Task directions. Isolate every line in the data with the string "oliveSquare" and copy it.

Supplied entries.

*** Begin section ***

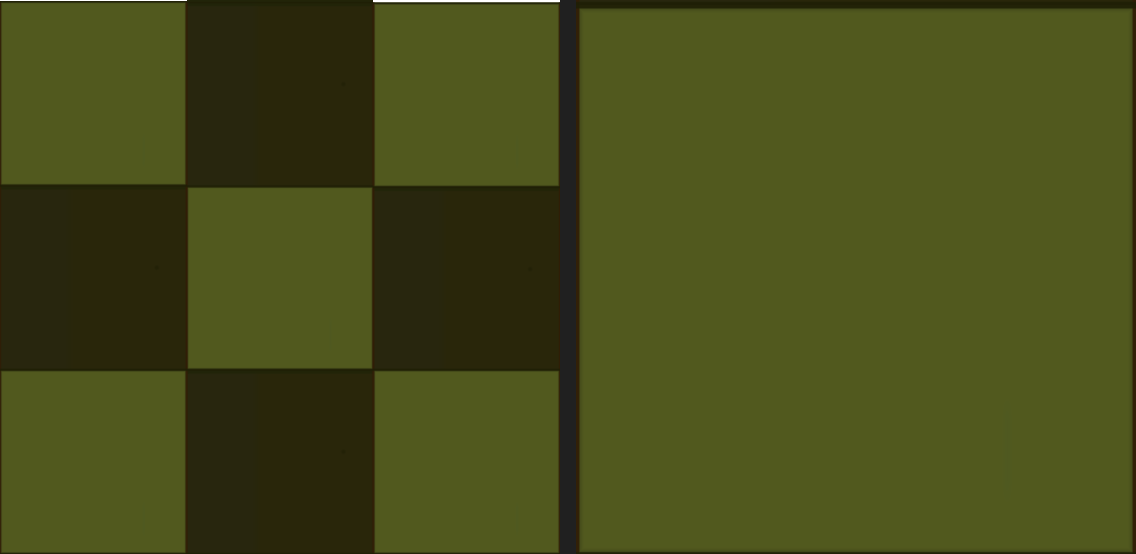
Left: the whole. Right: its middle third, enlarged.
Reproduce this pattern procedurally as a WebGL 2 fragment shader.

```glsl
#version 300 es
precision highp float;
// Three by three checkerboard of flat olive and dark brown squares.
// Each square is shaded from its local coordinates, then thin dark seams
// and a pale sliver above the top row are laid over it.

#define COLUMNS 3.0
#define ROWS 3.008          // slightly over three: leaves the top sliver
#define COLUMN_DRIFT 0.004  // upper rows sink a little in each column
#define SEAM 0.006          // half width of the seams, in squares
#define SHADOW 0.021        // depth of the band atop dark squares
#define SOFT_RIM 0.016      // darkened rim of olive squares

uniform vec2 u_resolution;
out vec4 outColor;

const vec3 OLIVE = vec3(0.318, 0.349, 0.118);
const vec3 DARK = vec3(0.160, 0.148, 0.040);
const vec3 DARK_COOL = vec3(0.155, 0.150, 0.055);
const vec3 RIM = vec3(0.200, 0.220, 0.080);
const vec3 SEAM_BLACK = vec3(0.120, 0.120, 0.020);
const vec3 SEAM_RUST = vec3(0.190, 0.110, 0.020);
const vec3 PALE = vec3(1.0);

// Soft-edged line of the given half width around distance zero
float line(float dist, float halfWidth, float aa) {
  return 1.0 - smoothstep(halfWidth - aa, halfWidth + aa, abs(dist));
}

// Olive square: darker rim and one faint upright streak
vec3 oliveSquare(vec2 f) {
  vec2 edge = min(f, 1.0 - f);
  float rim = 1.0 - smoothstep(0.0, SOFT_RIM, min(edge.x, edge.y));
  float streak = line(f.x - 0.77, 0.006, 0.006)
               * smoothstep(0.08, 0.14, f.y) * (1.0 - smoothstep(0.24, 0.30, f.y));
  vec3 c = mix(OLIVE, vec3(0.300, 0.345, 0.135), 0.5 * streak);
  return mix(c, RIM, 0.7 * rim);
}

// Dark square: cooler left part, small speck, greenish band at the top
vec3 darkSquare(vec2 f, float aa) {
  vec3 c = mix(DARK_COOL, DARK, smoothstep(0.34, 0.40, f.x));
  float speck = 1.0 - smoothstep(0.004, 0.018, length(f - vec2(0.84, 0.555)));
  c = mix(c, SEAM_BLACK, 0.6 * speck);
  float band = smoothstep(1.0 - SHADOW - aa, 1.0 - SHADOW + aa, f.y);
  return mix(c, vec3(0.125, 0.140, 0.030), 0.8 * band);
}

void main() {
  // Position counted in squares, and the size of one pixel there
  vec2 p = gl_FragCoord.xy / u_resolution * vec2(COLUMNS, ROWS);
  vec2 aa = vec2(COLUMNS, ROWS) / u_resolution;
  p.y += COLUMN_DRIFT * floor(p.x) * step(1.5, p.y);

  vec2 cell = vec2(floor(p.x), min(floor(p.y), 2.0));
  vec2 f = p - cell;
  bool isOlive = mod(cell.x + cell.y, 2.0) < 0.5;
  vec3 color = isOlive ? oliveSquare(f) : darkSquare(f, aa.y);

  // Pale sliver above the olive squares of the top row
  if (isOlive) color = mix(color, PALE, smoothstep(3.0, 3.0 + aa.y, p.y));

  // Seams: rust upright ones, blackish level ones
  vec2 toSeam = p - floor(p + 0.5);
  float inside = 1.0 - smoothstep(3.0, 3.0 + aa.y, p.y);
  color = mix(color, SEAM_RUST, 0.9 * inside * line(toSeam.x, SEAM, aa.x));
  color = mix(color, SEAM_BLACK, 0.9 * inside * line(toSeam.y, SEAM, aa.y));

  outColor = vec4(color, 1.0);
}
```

*** End section ***

Answer box.
vec3 oliveSquare(vec2 f) {
  vec3 color = isOlive ? oliveSquare(f) : darkSquare(f, aa.y);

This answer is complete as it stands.